Maharana Kumbha of Mewar, who was the preceptor of Medieval Indian Renaissance, built his greatest monument, the Kirttistambha in the fort of Chittorgadh (Rajasthan) between 1440 and 1460 A D. It is generally known by the misnomer Vijaya Stambha (The Tower of Victory), though it was not built to commemorate a military event. The author has examined here the fundamental question : what was the idea which led to its incarnation in such a beautiful form, under such headings as Mahameru, Vedic Skambha, Trailokya-Mahagrha, and Garuda and Janardana Dhvaja Stambha; enumerated the classical background of this thought and philosophy; and traced the various stages of its development, and representation thereof in stone.
It has been architecturally studied and the sculptures of Hindu gods and goddesses which make it an Illustrated Dictionary of Hindu Mythology and a unique work on medieval Iconography, as much as on Architecture, have been identified, Texts and translation of epigraphs including the Kirttistambha-Prasasti (which was carved on four stone-slabs); colophon-prasastis of his literary works; and Vastu-texts on Kirttistambhas have been given in 12 appendices. The text is adequately illustrated by 16 figures and 48 b&w plates.
Table of Contents:
- Bibliographical Abbreviations
- List of Diactiricals
- List of Illustrations (Maps, Figures & Plates)
- Exertions of the Adivaraha
- Architectural Text and Relics
- Defensive Wars and a Fictitious Victory
- The Misnomer: Vijayastambha
- Vedic Skambha and Trailokya-Mahagrha
- Garuda and Janardana Dhvaja-Stambha
- The Precursor: Jaina Kirtti-Stambha (JKS)
- Architecture and Sculpture of the Kirtti-Stambha
About the Author:

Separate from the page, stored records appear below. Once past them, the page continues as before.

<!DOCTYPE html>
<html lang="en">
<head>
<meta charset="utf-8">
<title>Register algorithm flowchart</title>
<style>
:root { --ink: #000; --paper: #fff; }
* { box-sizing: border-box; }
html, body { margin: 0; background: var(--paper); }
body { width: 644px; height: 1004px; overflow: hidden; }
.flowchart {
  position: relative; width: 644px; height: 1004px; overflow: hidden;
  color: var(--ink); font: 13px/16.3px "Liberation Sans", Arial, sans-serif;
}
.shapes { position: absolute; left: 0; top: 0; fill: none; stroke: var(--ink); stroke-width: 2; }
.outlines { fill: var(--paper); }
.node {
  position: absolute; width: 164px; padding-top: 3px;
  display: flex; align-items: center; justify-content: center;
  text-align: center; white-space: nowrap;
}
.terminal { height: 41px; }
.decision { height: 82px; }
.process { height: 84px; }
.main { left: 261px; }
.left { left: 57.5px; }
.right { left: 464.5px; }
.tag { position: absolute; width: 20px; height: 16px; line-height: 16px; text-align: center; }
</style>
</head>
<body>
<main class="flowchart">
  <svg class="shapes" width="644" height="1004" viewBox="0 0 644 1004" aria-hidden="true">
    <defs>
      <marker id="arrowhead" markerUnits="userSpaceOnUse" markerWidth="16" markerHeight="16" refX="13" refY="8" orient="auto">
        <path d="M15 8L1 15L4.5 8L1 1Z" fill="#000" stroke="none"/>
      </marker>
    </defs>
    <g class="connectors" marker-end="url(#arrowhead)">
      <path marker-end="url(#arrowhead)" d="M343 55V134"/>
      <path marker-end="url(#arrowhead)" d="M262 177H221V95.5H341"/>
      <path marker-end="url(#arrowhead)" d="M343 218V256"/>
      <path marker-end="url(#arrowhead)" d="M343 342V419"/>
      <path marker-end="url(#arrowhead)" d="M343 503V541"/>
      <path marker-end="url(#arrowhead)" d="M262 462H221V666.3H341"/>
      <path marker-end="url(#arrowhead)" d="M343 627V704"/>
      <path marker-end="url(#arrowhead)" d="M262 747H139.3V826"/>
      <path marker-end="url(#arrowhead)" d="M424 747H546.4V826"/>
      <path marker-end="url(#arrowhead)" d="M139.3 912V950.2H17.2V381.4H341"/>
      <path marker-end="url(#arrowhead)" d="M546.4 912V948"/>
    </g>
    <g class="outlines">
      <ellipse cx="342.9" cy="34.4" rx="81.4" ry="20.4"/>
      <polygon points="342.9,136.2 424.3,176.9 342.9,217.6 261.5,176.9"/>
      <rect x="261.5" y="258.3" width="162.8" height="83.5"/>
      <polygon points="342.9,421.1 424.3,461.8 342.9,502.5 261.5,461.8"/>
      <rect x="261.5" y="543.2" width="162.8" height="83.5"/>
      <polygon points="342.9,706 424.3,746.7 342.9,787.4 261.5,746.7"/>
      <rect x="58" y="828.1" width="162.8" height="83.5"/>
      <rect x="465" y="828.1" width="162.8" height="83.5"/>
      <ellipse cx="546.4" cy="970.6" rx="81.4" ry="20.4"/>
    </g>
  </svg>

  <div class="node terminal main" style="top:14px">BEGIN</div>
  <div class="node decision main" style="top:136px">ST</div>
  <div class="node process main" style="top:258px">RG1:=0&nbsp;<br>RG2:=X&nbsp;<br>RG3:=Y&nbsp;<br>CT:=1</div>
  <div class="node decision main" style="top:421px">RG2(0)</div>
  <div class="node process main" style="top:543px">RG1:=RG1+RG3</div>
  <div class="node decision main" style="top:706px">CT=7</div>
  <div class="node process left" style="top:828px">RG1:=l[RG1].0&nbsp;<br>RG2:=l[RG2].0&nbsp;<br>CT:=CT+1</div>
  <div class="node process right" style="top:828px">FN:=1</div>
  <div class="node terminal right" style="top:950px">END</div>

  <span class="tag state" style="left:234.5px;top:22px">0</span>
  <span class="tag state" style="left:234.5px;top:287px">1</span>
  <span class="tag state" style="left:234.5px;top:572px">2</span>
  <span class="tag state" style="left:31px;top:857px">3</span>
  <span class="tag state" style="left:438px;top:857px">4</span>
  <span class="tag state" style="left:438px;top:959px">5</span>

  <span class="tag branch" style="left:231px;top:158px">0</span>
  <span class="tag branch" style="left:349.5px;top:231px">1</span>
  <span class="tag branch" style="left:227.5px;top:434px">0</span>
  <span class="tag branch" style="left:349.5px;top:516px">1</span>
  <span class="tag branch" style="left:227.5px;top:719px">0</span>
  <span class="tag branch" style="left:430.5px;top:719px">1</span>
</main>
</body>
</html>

Ram Nath was educated at St. John's College, Agra and he did his PhD and D. Litt on the Mughal monuments of Agra, Fatehpur Sikri and Delhi, from Agra University. Having studied Ancient and Medieval Indian Architecture in the field and worked at about 45 historical sites, and authored 40 books and 150 research papers, he is one of the front-ranking scholars and art-historians of the country and an authority, of international repute, on Mughal Architecture. He has been lecturing at the Heras Institute, Bombay, Fine Arts Department Harvard University and other prestigious institutions.